by Laura Weis
Thawing temperatures and longer days are early harbingers of spring, but unfortunately so is the appearance of ticks and the diseases they carry. Ticks can be active anytime the temperature climbs above 45 degrees, which means that the month of March signals the beginning of consistent tick problems in Pennsylvania.
Understanding the Problem
All ticks feed on the blood of their host animals, and most go through four life stages and often prefer different host species for each stage. Ticks can sense their hosts’ body heat, breath and odor, as well as moisture, vibrations and even shadows. Ticks cannot jump or fly. They find potential host animals by attaching to grass or leaves with their hind legs, holding their front legs outstretched in a behavior called “questing”. When a promising host brushes past, they quickly climb aboard, attach and begin feeding. Continue reading
by David MacDonald
When things are going well, it’s easy to take for granted the functioning of internal organs. One goal of veterinary medicine, however, is to minimize or prevent the onset of illness, and optimizing internal organ function to its fullest potential is part of this process. Continue reading
Dr. Laura Weis is the owner of Doylestown Veterinary Hospital and Holiday House Pet Resort, which has been caring for pets in the Central Bucks area for six decades.
You’ve recently added a Holistic Pet Care division to Doylestown Veterinary Hospital. How does a holistic veterinary approach differ from a more conventional approach?
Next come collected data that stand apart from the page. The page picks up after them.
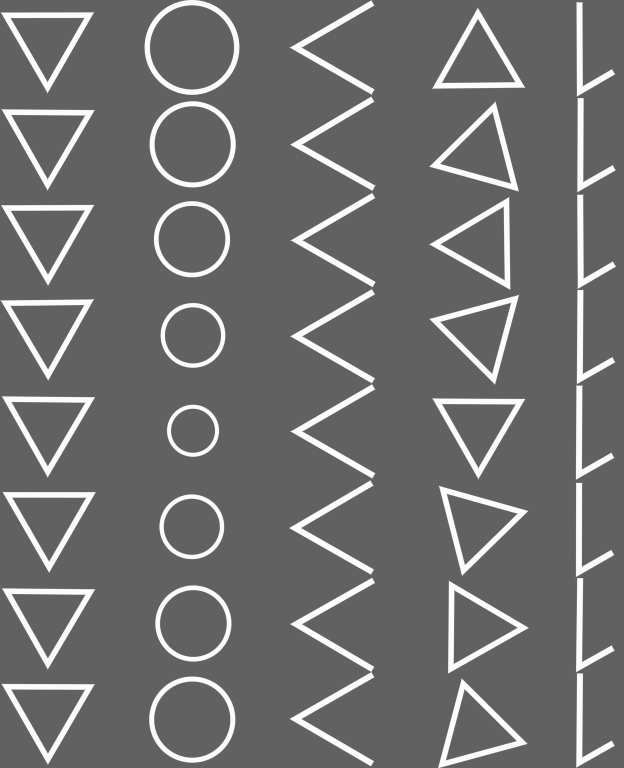
This pattern is drawn by a Shadertoy shader. Its source:

```glsl
float hash(vec2 p) {
    return fract(sin(dot(p, vec2(127.1, 311.7))) * 43758.5453);
}

vec2 rotate(vec2 p, float angle) {
    float c = cos(angle), s = sin(angle);
    return mat2(c, s, -s, c) * p;
}

// Local coordinates of a shape, with a slight shift and tilt per repeat
vec2 place(vec2 p, vec2 centre, vec2 cell) {
    vec2 shift = vec2(hash(cell), hash(cell + 17.3)) - 0.5;
    return rotate(p - centre - 0.02 * shift, 0.025 * (hash(cell + 41.7) - 0.5));
}

// Outline of an equilateral triangle pointing up, with sharp corners
float triangle(vec2 p, float inradius) {
    float edge = max(abs(p.x) * 0.866 + p.y * 0.5, -p.y) - inradius;
    return abs(edge) - 0.029;
}

// Two strokes 60 degrees apart, mitred at the origin, opening to the right
float chevron(vec2 p, float upperArm, float lowerArm) {
    float arm = p.y > 0.0 ? upperArm : lowerArm;
    p.y = abs(p.y);
    float across = abs(dot(p, vec2(-0.5, 0.866))) - 0.031;
    return max(across, dot(p, vec2(0.866, 0.5)) - arm);
}

void mainImage(out vec4 fragColor, in vec2 fragCoord) {
    // One unit is the height of a row
    float pixel = 8.0 / iResolution.y;
    vec2 p = fragCoord * pixel;
    float d = 1e3;

    for (int i = 0; i < 8; i++) {
        float row = float(i);
        vec2 q = p - vec2(0.0, 7.0 - row);

        // Downward triangles
        d = min(d, triangle(-place(q, vec2(0.505, 0.587), vec2(0.0, row)), 0.251));

        // Rings that shrink towards the fifth row and grow again
        float steps = abs(row - 4.0);
        float radius = 0.25 + steps * (0.068 - 0.0035 * steps);
        float ring = length(place(q, vec2(2.005, 0.503), vec2(1.0, row))) - radius;
        d = min(d, abs(ring) - 0.021 - 0.0017 * steps);

        // Chevrons pointing left
        d = min(d, chevron(place(q, vec2(3.083, 0.503), vec2(2.0, row)), 0.927, 0.927));

        // Triangles that turn from row to row on a small orbit
        float orbit = row * 0.7854;
        vec2 centre = vec2(4.99 + 0.04 * sin(orbit), 0.469 - 0.1 * cos(orbit));
        vec2 turned = rotate(place(q, centre, vec2(3.0, row)), orbit / 3.0);
        d = min(d, triangle(turned, 0.25));

        // Upright strokes with a short slanted foot
        vec2 hook = rotate(place(q, vec2(6.04, 0.052), vec2(4.0, row)), -1.0472);
        d = min(d, chevron(hook, 0.927, 0.406));
    }

    float ink = 1.0 - smoothstep(-0.7 * pixel, 0.7 * pixel, d);
    fragColor = vec4(mix(vec3(0.38), vec3(0.99), ink), 1.0);
}
```
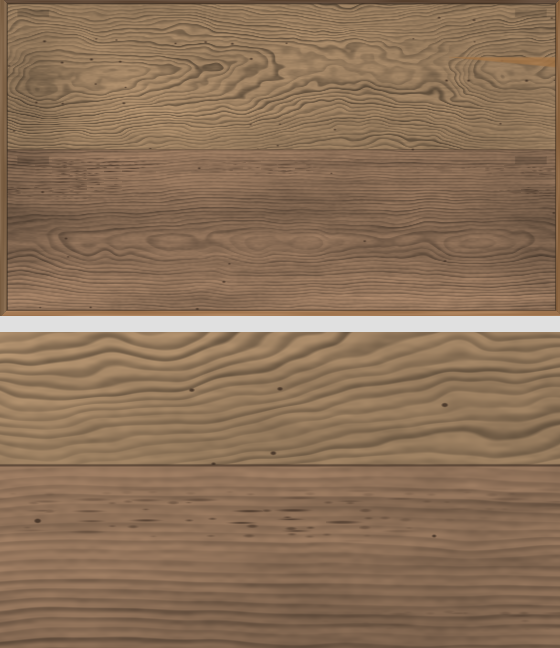
Top, the full canvas; bottom, a detail of the centre.
Reproduce this texture procedurally as a Shadertoy shader.

```glsl
// Weathered tabletop: two sawn planks inside a narrow frame.
// Growth rings are contours of the distance to a wandering log axis,
// overlaid with fibres, stains, wormholes, cracks and small repairs.

#define SEAM_Y 0.526
#define UPPER_AXIS 0.765
#define LOWER_AXIS 0.238
#define UPPER_RINGS 95.0
#define LOWER_RINGS 105.0
#define RING_CONTRAST 0.115
#define FIBRE_CONTRAST 0.055
#define STAIN_CONTRAST 0.11
#define WOOD_TINT vec3(1.0, 0.81, 0.62)
#define PIT_COLOR vec3(0.23, 0.17, 0.13)
#define REPAIR_COLOR vec3(0.64, 0.46, 0.28)

// Integer hash of a lattice point, 0..1
float hash(vec2 p) {
    uvec2 q = uvec2(ivec2(floor(p)));
    uint h = q.x * 1597334677u ^ q.y * 3812015801u;
    h = (h ^ (h >> 16)) * 2246822519u;
    h = (h ^ (h >> 13)) * 3266489917u;
    return float((h ^ (h >> 16)) >> 8) / 16777216.0;
}

// Value noise, centred on zero
float noise(vec2 p) {
    vec2 i = floor(p), f = p - i;
    f = f * f * (3.0 - 2.0 * f);
    float low = mix(hash(i), hash(i + vec2(1, 0)), f.x);
    float high = mix(hash(i + vec2(0, 1)), hash(i + vec2(1, 1)), f.x);
    return mix(low, high, f.y) - 0.5;
}

float fbm(vec2 p) {
    float sum = 0.0, amp = 1.0;
    for (int i = 0; i < 4; i++) {
        sum += amp * noise(p);
        p = p * 2.03 + 17.3;
        amp *= 0.5;
    }
    return sum;
}

// Ring count at a point of the broad, wavy upper plank
float upperPhase(vec2 p) {
    float dy = p.y - UPPER_AXIS + 0.055 * fbm(p * vec2(2.6, 4.0));
    float depth = 0.02 + 0.13 * smoothstep(0.1, 1.1, p.x)
                + 0.07 * (1.0 - smoothstep(-0.05, 0.13, p.x))
                - 0.10 * smoothstep(1.3, 1.65, p.x)
                + 0.05 * fbm(p * vec2(4.0, 7.0) + 9.0);
    float ripple = 0.010 * noise(p * vec2(13.0, 28.0)) + 0.004 * noise(p * vec2(34.0, 50.0));
    return UPPER_RINGS * (length(vec2(dy, depth)) + ripple);
}

// Ring count at a point of the straight lower plank with its row of eyes
float lowerPhase(vec2 p) {
    float dy = p.y - LOWER_AXIS + 0.022 * fbm(p * vec2(1.3, 3.0) + 31.0);
    float depth = 0.055 + 0.075 * fbm(vec2(p.x * 2.7 + 5.0, p.y * 2.0));
    float ripple = 0.005 * noise(p * vec2(11.0, 34.0) + 50.0);
    return LOWER_RINGS * (length(vec2(dy, depth)) + ripple);
}

// Pale earlywood rising to a dark latewood edge, faded when too fine
float ringShade(float phase, float footprint) {
    float f = fract(phase);
    float late = smoothstep(0.2, 0.75, f) * (1.0 - smoothstep(0.78, 1.0, f));
    float strength = 0.55 + 0.9 * hash(vec2(phase, 7.0));
    return (0.38 - late * strength) * (1.0 - smoothstep(0.4, 1.0, footprint));
}

// Scattered elongated holes, at most one per cell
float pits(vec2 p, vec2 cell, vec2 radius, float chance, float px) {
    vec2 id = floor(p / cell);
    vec2 jitter = vec2(hash(id + 11.0), hash(id + 23.0));
    vec2 r = radius * mix(0.4, 1.0, hash(id + 37.0));
    vec2 d = p - (id + 0.3 + 0.4 * jitter) * cell;
    float edge = (length(d / r) - 1.0) * min(r.x, r.y);
    return (1.0 - smoothstep(-px, px, edge)) * step(hash(id + 53.0), chance);
}

// Soft-edged rectangle
float box(vec2 p, vec2 center, vec2 halfSize, float soft) {
    vec2 d = abs(p - center) - halfSize;
    return 1.0 - smoothstep(-soft, soft, max(d.x, d.y));
}

void mainImage(out vec4 fragColor, in vec2 fragCoord) {
    float px = 1.0 / iResolution.y, width = iResolution.x * px;
    vec2 p = fragCoord * px;
    float upper = smoothstep(-px, px, p.y - SEAM_Y);

    // Rings and fibres
    float up = upperPhase(p), low = lowerPhase(p);
    float rings = mix(0.72 * ringShade(low, fwidth(low)), ringShade(up, fwidth(up)), upper);
    float shade = mix(0.535, 0.575, upper);
    shade += RING_CONTRAST * rings * (1.0 + noise(p * vec2(3.0, 6.0) + 70.0));
    shade += FIBRE_CONTRAST * (noise(p * vec2(22.0, 190.0)) + 0.6 * noise(p * vec2(90.0, 230.0)));
    shade += mix(0.085, 0.035, upper) * noise(p * vec2(1.6, 52.0) + 40.0);
    shade += 0.04 * noise(vec2(mix(low, up, upper) * 0.35, p.x * 2.0));

    // Stains and uneven wear
    shade += STAIN_CONTRAST * 0.8 * fbm(p * vec2(1.7, 4.5) + 80.0);
    shade -= STAIN_CONTRAST * 0.9 * exp(-dot((p - vec2(0.1, 0.72)) * vec2(9.0, 5.0), (p - vec2(0.1, 0.72)) * vec2(9.0, 5.0)));
    shade -= 0.055 * exp(-pow((p.y - 0.31) / 0.05, 2.0)) * (1.0 - 0.5 * p.x / width);
    shade += 0.035 * exp(-pow((p.y - 0.07) / 0.06, 2.0));
    shade -= 0.05 * smoothstep(0.65, 1.0, abs(2.0 * p.x / width - 1.0)) * (1.0 - upper);
    vec3 color = shade * (WOOD_TINT + vec3(0.0, mix(-0.02, 0.008, upper), 0.0));

    // Wormholes above, broken cracks along the grain below
    float crackBand = smoothstep(0.34, 0.40, p.y) * (1.0 - smoothstep(0.48, 0.51, p.y));
    float cluster = smoothstep(-0.1, 0.35, noise(p * vec2(3.5, 28.0) + 15.0));
    float cracks = pits(p, vec2(0.055, 0.011), vec2(0.016, 0.0016), 0.6, px) * crackBand * cluster;
    cracks = max(cracks, 0.7 * pits(p + 3.0, vec2(0.021, 0.009), vec2(0.005, 0.0016), 0.35, px) * crackBand * cluster);
    float holes = pits(p, vec2(0.085, 0.07), vec2(0.0045, 0.003), mix(0.08, 0.24, upper), px);
    color = mix(color, PIT_COLOR, 0.8 * max(cracks, holes));

    // Plank seam, filler wedge and dull inset patches
    color = mix(color, PIT_COLOR, 0.6 * box(p, vec2(width * 0.5, SEAM_Y), vec2(width, 0.0012), px));
    float taper = 0.032 * clamp((p.x - 1.42) / 0.34, 0.0, 1.0);
    float wedge = box(p, vec2(1.6, 0.819 - 0.5 * taper), vec2(0.18, 0.5 * taper), px) * step(1.42, p.x);
    color = mix(color, REPAIR_COLOR + 0.05 * noise(p * vec2(20.0, 150.0)), 0.85 * wedge);
    for (int i = 0; i < 4; i++) {
        vec2 corner = vec2(i & 1, i >> 1);
        vec2 center = mix(vec2(0.105, 0.493), vec2(1.68, 0.958), corner);
        color *= 1.0 - 0.16 * box(p, center, vec2(0.05, 0.012), 0.003);
    }

    // Frame rails with a shadow gap
    float side = min(p.x - 0.023, width - 0.014 - p.x);
    float ends = min(p.y - 0.018, 0.988 - p.y);
    float inner = min(side, ends);
    vec3 rail = mix(vec3(0.51, 0.40, 0.29), vec3(0.56, 0.41, 0.27), step(width * 0.5, p.x));
    vec3 endRail = mix(vec3(0.66, 0.49, 0.34), vec3(0.38, 0.29, 0.22), step(0.5, p.y));
    rail = mix(rail, endRail, step(ends, side));
    vec2 along = side < ends ? p.yx : p;
    rail += 0.10 * noise(along * vec2(7.0, 190.0));
    color = mix(rail, color, smoothstep(-px, px, inner));
    color *= 1.0 - 0.35 * (1.0 - smoothstep(0.0, 0.004, abs(inner)));
    fragColor = vec4(clamp(color, 0.0, 1.0), 1.0);
}
```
I have been a conventional veterinarian for almost 20 years, and I love my job every day. It is interesting to talk about points of commonality between conventional and holistic veterinarians, as we all have the same goals: improvement of animal health, alleviation of animal suffering and strengthening of the human-animal bond.
My path to holistic medicine grew as I searched for better answers to improve animal health and treat chronic disease. I knew I wanted to move away from the tendency to compartmentalize problems and then address each one as though it lived in a separate box—a tendency we often see in the human health care model.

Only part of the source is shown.